Jean-Yves Constant, a pastor, invited Lola into his tiny tent to show her what living conditions are like post-earthquake. He pulled from a ragged leather portfolio a certificate issued in 1995 by the Ministry of Health attesting to his skills in first aid and emergency disaster preparedness. But the government never calls him for a job, he said, because it prefers foreigners.
Before letting Lola move on, Constant scrawled the phone number of his aging mother in Brooklyn on a torn piece of paper and asked her to reassure the old lady that everything was OK.

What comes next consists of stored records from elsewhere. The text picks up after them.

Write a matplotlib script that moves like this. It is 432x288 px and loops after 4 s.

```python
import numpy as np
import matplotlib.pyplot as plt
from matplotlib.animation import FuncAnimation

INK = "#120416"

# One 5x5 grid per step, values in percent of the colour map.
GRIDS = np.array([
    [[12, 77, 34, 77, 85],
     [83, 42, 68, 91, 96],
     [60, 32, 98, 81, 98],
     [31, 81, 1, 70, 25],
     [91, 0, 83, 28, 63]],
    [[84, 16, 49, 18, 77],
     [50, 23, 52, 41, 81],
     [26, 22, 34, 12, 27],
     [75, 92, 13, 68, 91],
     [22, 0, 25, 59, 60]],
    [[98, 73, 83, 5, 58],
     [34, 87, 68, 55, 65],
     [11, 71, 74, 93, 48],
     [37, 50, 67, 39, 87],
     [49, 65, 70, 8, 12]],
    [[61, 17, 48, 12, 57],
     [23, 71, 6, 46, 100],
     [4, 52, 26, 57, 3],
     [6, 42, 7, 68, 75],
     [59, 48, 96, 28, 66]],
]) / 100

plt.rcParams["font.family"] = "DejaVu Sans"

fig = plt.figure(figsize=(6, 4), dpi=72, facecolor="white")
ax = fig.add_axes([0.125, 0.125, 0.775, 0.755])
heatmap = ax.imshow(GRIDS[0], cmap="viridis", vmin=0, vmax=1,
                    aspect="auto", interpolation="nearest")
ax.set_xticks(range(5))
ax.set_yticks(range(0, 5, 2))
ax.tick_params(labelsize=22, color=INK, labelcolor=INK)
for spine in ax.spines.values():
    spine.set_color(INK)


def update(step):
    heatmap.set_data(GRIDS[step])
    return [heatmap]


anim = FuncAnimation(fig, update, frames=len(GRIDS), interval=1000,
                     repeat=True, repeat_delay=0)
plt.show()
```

In the Port-au-Prince neighborhood of Delmas 33, Lola paid a visit to John Dieubon, director of Project Papillon, an orphanage for 28 children that's been operating since 2003.
"I don't normally live here, but I moved here after the earthquake to be with the kids," Dieubon explained as he showed his vistors around. The Papillon orphanage, which already gets funding from a Presbyterian church and a Reform Jewish synagogue in Hollywood, Fla., consists of four separate houses, three of which cost $900 a month to run. The fourth house is home to seven HIV-positive children, and that costs $1,500 a month to operate.
"Most of the expensive medicines are paid for, and we pay for what they don't cover," Dieubon said, adding that he doesnít want to put the children up for adoption. Rather, he said, "our main goal is to have these kids go to school, study abroad, then come back and help change Haiti."
Back in Washington, Lola was clearly moved by everything she saw. She now has a mission and is more determined than ever to see it succeed.
"Haitians, more than any other people, refer to their country as their mother, and this mother of mine is very sick. My brothers and sisters are dying. I don't have Mr. Penn's money, I don't have Angelina Jolie's money and I don't have Wyclef Jean's money. That's why you're all here," Lola told her admiring crowd at the Mar. 11 fundraiser.
"Thanks to all of you, friends of Haiti — the mother of all liberated slaves — who made it possible for me to go on with this event. When men get out of the way, woman does what she has to do," she said to laughter. "And I want to thank my dear husband, Ambassador Joseph, for always getting out of the way."